** EXTRACTED ENTRIES follows **

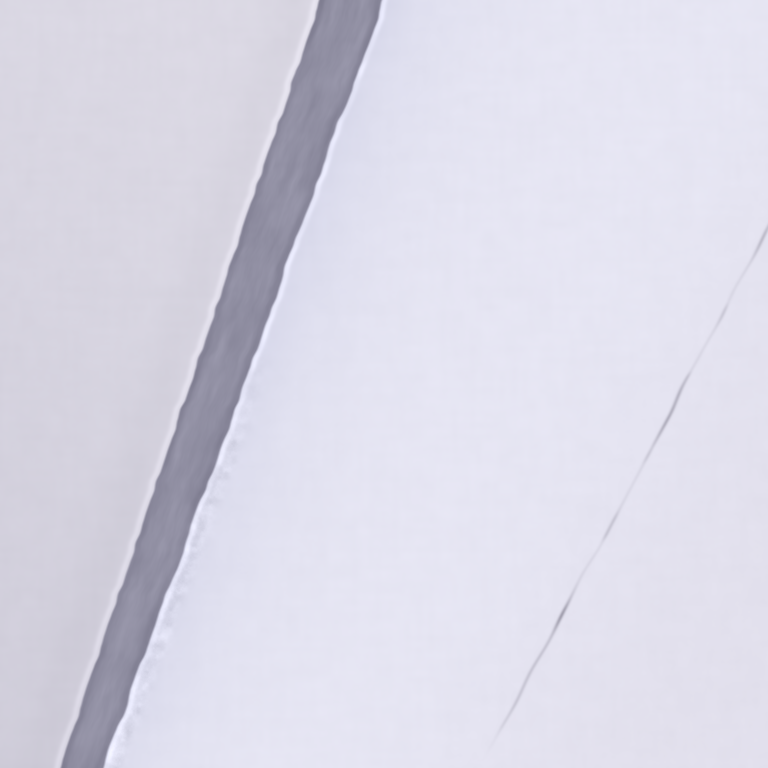
Write a three.js fragment shader that draws this texture.

```glsl
varying vec2 vUv;

float hash(vec2 p) {
  p = fract(p * vec2(0.1031, 0.1137));
  p += dot(p, p.yx + 33.33);
  return fract((p.x + p.y) * p.x * 17.3);
}

float noise(vec2 p) {
  vec2 cell = floor(p);
  vec2 f = fract(p);
  f = f * f * (3.0 - 2.0 * f);
  return mix(mix(hash(cell), hash(cell + vec2(1.0, 0.0)), f.x),
             mix(hash(cell + vec2(0.0, 1.0)), hash(cell + 1.0), f.x), f.y);
}

float fbm(vec2 p) {
  float sum = 0.0;
  float weight = 0.5;
  for (int i = 0; i < 4; i++) {
    sum += weight * noise(p);
    p = p * 2.03 + 17.1;
    weight *= 0.5;
  }
  return sum;
}

float ridge(float d, float width) {
  return exp(-d * d / (width * width));
}

void main() {
  vec2 p = vUv;

  // Signed distances across the slanted groove and the hairline crack
  float rough = noise(vec2(p.y * 75.0, 3.0)) - 0.5;
  float chips = noise(vec2(p.y * 38.0, 19.0)) - 0.5;
  float leftEdge = (p.x - 0.078 - 0.339 * p.y) * 0.947 + rough * 0.003;
  float rightEdge = (p.x - 0.134 - 0.366 * p.y) * 0.939 + chips * 0.004 + rough * 0.002;
  float crack = (p.x - 0.625 - 0.534 * p.y) * 0.882
              + (noise(vec2(p.y * 24.0, 41.0)) - 0.5) * 0.004;

  // Left panel, darker toward its lower corner and beside the groove
  vec3 leftPanel = mix(vec3(0.815, 0.805, 0.855), vec3(0.86, 0.85, 0.895),
                       smoothstep(-0.1, 1.0, p.y * 0.75 + p.x * 0.8));
  leftPanel -= 0.018 * ridge(leftEdge + 0.03, 0.035);

  // Right panel with a soft cool shadow along the groove
  vec3 rightPanel = mix(vec3(0.885, 0.877, 0.927), vec3(0.902, 0.9, 0.952),
                        smoothstep(-0.25, 0.2, -crack));
  float shade = exp(-max(rightEdge, 0.0) / 0.075);
  rightPanel -= vec3(0.06, 0.055, 0.035) * shade * (0.75 + 0.5 * fbm(p * vec2(18.0, 9.0)));

  // Broken crack: a faint line with a few darker strokes
  float strokes = 0.13 + 0.22 * smoothstep(0.45, 0.8, noise(vec2(p.y * 32.0, 7.0)));
  strokes += 0.5 * ridge(p.y - 0.455, 0.035) + 0.5 * ridge(p.y - 0.2, 0.018)
           + 0.35 * ridge(p.y - 0.69, 0.025);
  strokes *= smoothstep(0.0, 0.08, p.y);
  rightPanel = mix(rightPanel, vec3(0.59, 0.58, 0.64), strokes * ridge(crack, 0.0025));

  // Groove floor, with streaks running along its length
  float streaks = fbm(vec2(leftEdge * 90.0, p.y * 22.0)) - 0.47;
  vec3 groove = vec3(0.568, 0.562, 0.638) + streaks * 0.09;
  groove -= 0.045 * ridge(rightEdge + 0.004, 0.006);
  groove -= 0.04 * ridge(leftEdge - 0.003, 0.005);

  // Join the three surfaces with soft edges
  vec3 color = mix(leftPanel, groove, smoothstep(-0.002, 0.002, leftEdge));
  color = mix(color, rightPanel, smoothstep(-0.002, 0.002, rightEdge));

  // Pale rims and crumbly flakes beside the groove
  color += 0.055 * ridge(leftEdge + 0.005, 0.004);
  color += (0.035 + 0.06 * noise(vec2(p.y * 55.0, 11.0))) * ridge(rightEdge - 0.004, 0.0035);
  float flakeZone = ridge(rightEdge - 0.012, 0.012) * smoothstep(0.6, 0.35, p.y);
  color += (fbm(p * 95.0) - 0.47) * 0.16 * flakeZone;

  // Fine plaster grain and faint woven mottling
  color += (fbm(p * 55.0) - 0.47) * 0.014;
  color += (noise(p * vec2(130.0, 22.0)) + noise(p * vec2(22.0, 130.0)) - 1.0) * 0.005;

  gl_FragColor = vec4(clamp(color, 0.0, 1.0), 1.0);
}
```
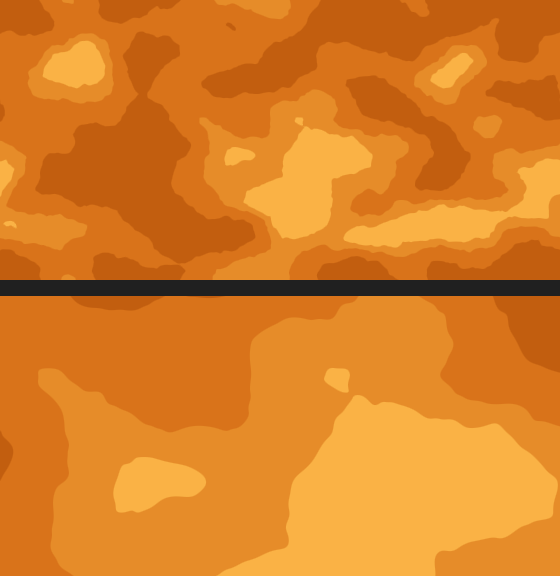
Top, the full canvas; bottom, a detail of the centre.
Write a WebGL 2 fragment shader that draws this texture.

```glsl
#version 300 es
precision highp float;
// Flat amber map: a smooth random height field cut into four colour bands.
// The height is a sum of plane waves with hashed phases, scaled to unit
// variance; iterated sine warping roughens the contour lines.

uniform vec2 u_resolution;
out vec4 fragColor;

const float PI = 3.14159;

float hashPhase(vec2 wave) {
    return 2.0 * PI * fract(sin(dot(wave, vec2(12.9, 78.2)) + 1.7) * 4375.85);
}

// Small wobbles that get finer and weaker with every layer
vec2 roughen(vec2 p) {
    float freq = 38.0;
    vec2 dir = vec2(0.8, 0.6);
    for (int i = 0; i < 5; i++) {
        vec2 side = vec2(-dir.y, dir.x);
        vec2 q = vec2(dot(p, dir), dot(p, side)) * freq + float(i) * 2.3;
        p += 0.21 / freq * (dir * sin(q.y + sin(0.6 * q.x)) + side * sin(q.x + 1.4 * cos(0.7 * q.y)));
        dir = mat2(0.36, 0.93, -0.93, 0.36) * dir;
        freq *= 1.55;
    }
    return p;
}

// Random field with unit variance, wider than tall, repeating every 2 x 1 units
float heightField(vec2 p) {
    float sum = 0.0;
    float variance = 0.0;
    for (int m = 0; m <= 6; m++) {
        for (int n = -8; n <= 8; n++) {
            if (m == 0 && n <= 0) continue; // mirrored duplicates
            vec2 wave = vec2(n, m);
            float r = length(wave * vec2(0.75, 1.0));
            float amp = r / (3.0 + r * r * r);
            sum += amp * cos(dot(wave, p * vec2(PI, 2.0 * PI)) + hashPhase(wave));
            variance += 0.5 * amp * amp;
        }
    }
    return sum * inversesqrt(variance);
}

void main() {
    vec2 p = gl_FragCoord.xy / u_resolution.y;
    float h = heightField(roughen(p));
    float edge = max(fwidth(h), 1e-4);

    // Antialiased steps between the bands
    vec3 band = clamp((h - vec3(-0.58, 0.58, 1.33)) / edge + 0.5, 0.0, 1.0);
    vec3 color = vec3(0.76, 0.37, 0.06);
    color = mix(color, vec3(0.85, 0.45, 0.10), band.x);
    color = mix(color, vec3(0.90, 0.55, 0.16), band.y);
    color = mix(color, vec3(0.98, 0.70, 0.27), band.z);
    fragColor = vec4(color, 1.0);
}
```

** End of EXTRACTED ENTRIES **

The records above should be returned word for word, with every picture left out.

**ANSWER**.
Write a three.js fragment shader that draws this texture.

```glsl
varying vec2 vUv;

float hash(vec2 p) {
  p = fract(p * vec2(0.1031, 0.1137));
  p += dot(p, p.yx + 33.33);
  return fract((p.x + p.y) * p.x * 17.3);
}

float noise(vec2 p) {
  vec2 cell = floor(p);
  vec2 f = fract(p);
  f = f * f * (3.0 - 2.0 * f);
  return mix(mix(hash(cell), hash(cell + vec2(1.0, 0.0)), f.x),
             mix(hash(cell + vec2(0.0, 1.0)), hash(cell + 1.0), f.x), f.y);
}

float fbm(vec2 p) {
  float sum = 0.0;
  float weight = 0.5;
  for (int i = 0; i < 4; i++) {
    sum += weight * noise(p);
    p = p * 2.03 + 17.1;
    weight *= 0.5;
  }
  return sum;
}

float ridge(float d, float width) {
  return exp(-d * d / (width * width));
}

void main() {
  vec2 p = vUv;

  // Signed distances across the slanted groove and the hairline crack
  float rough = noise(vec2(p.y * 75.0, 3.0)) - 0.5;
  float chips = noise(vec2(p.y * 38.0, 19.0)) - 0.5;
  float leftEdge = (p.x - 0.078 - 0.339 * p.y) * 0.947 + rough * 0.003;
  float rightEdge = (p.x - 0.134 - 0.366 * p.y) * 0.939 + chips * 0.004 + rough * 0.002;
  float crack = (p.x - 0.625 - 0.534 * p.y) * 0.882
              + (noise(vec2(p.y * 24.0, 41.0)) - 0.5) * 0.004;

  // Left panel, darker toward its lower corner and beside the groove
  vec3 leftPanel = mix(vec3(0.815, 0.805, 0.855), vec3(0.86, 0.85, 0.895),
                       smoothstep(-0.1, 1.0, p.y * 0.75 + p.x * 0.8));
  leftPanel -= 0.018 * ridge(leftEdge + 0.03, 0.035);

  // Right panel with a soft cool shadow along the groove
  vec3 rightPanel = mix(vec3(0.885, 0.877, 0.927), vec3(0.902, 0.9, 0.952),
                        smoothstep(-0.25, 0.2, -crack));
  float shade = exp(-max(rightEdge, 0.0) / 0.075);
  rightPanel -= vec3(0.06, 0.055, 0.035) * shade * (0.75 + 0.5 * fbm(p * vec2(18.0, 9.0)));

  // Broken crack: a faint line with a few darker strokes
  float strokes = 0.13 + 0.22 * smoothstep(0.45, 0.8, noise(vec2(p.y * 32.0, 7.0)));
  strokes += 0.5 * ridge(p.y - 0.455, 0.035) + 0.5 * ridge(p.y - 0.2, 0.018)
           + 0.35 * ridge(p.y - 0.69, 0.025);
  strokes *= smoothstep(0.0, 0.08, p.y);
  rightPanel = mix(rightPanel, vec3(0.59, 0.58, 0.64), strokes * ridge(crack, 0.0025));

  // Groove floor, with streaks running along its length
  float streaks = fbm(vec2(leftEdge * 90.0, p.y * 22.0)) - 0.47;
  vec3 groove = vec3(0.568, 0.562, 0.638) + streaks * 0.09;
  groove -= 0.045 * ridge(rightEdge + 0.004, 0.006);
  groove -= 0.04 * ridge(leftEdge - 0.003, 0.005);

  // Join the three surfaces with soft edges
  vec3 color = mix(leftPanel, groove, smoothstep(-0.002, 0.002, leftEdge));
  color = mix(color, rightPanel, smoothstep(-0.002, 0.002, rightEdge));

  // Pale rims and crumbly flakes beside the groove
  color += 0.055 * ridge(leftEdge + 0.005, 0.004);
  color += (0.035 + 0.06 * noise(vec2(p.y * 55.0, 11.0))) * ridge(rightEdge - 0.004, 0.0035);
  float flakeZone = ridge(rightEdge - 0.012, 0.012) * smoothstep(0.6, 0.35, p.y);
  color += (fbm(p * 95.0) - 0.47) * 0.16 * flakeZone;

  // Fine plaster grain and faint woven mottling
  color += (fbm(p * 55.0) - 0.47) * 0.014;
  color += (noise(p * vec2(130.0, 22.0)) + noise(p * vec2(22.0, 130.0)) - 1.0) * 0.005;

  gl_FragColor = vec4(clamp(color, 0.0, 1.0), 1.0);
}
```
Top, the full canvas; bottom, a detail of the centre.
Write a WebGL 2 fragment shader that draws this texture.

```glsl
#version 300 es
precision highp float;
// Flat amber map: a smooth random height field cut into four colour bands.
// The height is a sum of plane waves with hashed phases, scaled to unit
// variance; iterated sine warping roughens the contour lines.

uniform vec2 u_resolution;
out vec4 fragColor;

const float PI = 3.14159;

float hashPhase(vec2 wave) {
    return 2.0 * PI * fract(sin(dot(wave, vec2(12.9, 78.2)) + 1.7) * 4375.85);
}

// Small wobbles that get finer and weaker with every layer
vec2 roughen(vec2 p) {
    float freq = 38.0;
    vec2 dir = vec2(0.8, 0.6);
    for (int i = 0; i < 5; i++) {
        vec2 side = vec2(-dir.y, dir.x);
        vec2 q = vec2(dot(p, dir), dot(p, side)) * freq + float(i) * 2.3;
        p += 0.21 / freq * (dir * sin(q.y + sin(0.6 * q.x)) + side * sin(q.x + 1.4 * cos(0.7 * q.y)));
        dir = mat2(0.36, 0.93, -0.93, 0.36) * dir;
        freq *= 1.55;
    }
    return p;
}

// Random field with unit variance, wider than tall, repeating every 2 x 1 units
float heightField(vec2 p) {
    float sum = 0.0;
    float variance = 0.0;
    for (int m = 0; m <= 6; m++) {
        for (int n = -8; n <= 8; n++) {
            if (m == 0 && n <= 0) continue; // mirrored duplicates
            vec2 wave = vec2(n, m);
            float r = length(wave * vec2(0.75, 1.0));
            float amp = r / (3.0 + r * r * r);
            sum += amp * cos(dot(wave, p * vec2(PI, 2.0 * PI)) + hashPhase(wave));
            variance += 0.5 * amp * amp;
        }
    }
    return sum * inversesqrt(variance);
}

void main() {
    vec2 p = gl_FragCoord.xy / u_resolution.y;
    float h = heightField(roughen(p));
    float edge = max(fwidth(h), 1e-4);

    // Antialiased steps between the bands
    vec3 band = clamp((h - vec3(-0.58, 0.58, 1.33)) / edge + 0.5, 0.0, 1.0);
    vec3 color = vec3(0.76, 0.37, 0.06);
    color = mix(color, vec3(0.85, 0.45, 0.10), band.x);
    color = mix(color, vec3(0.90, 0.55, 0.16), band.y);
    color = mix(color, vec3(0.98, 0.70, 0.27), band.z);
    fragColor = vec4(color, 1.0);
}
```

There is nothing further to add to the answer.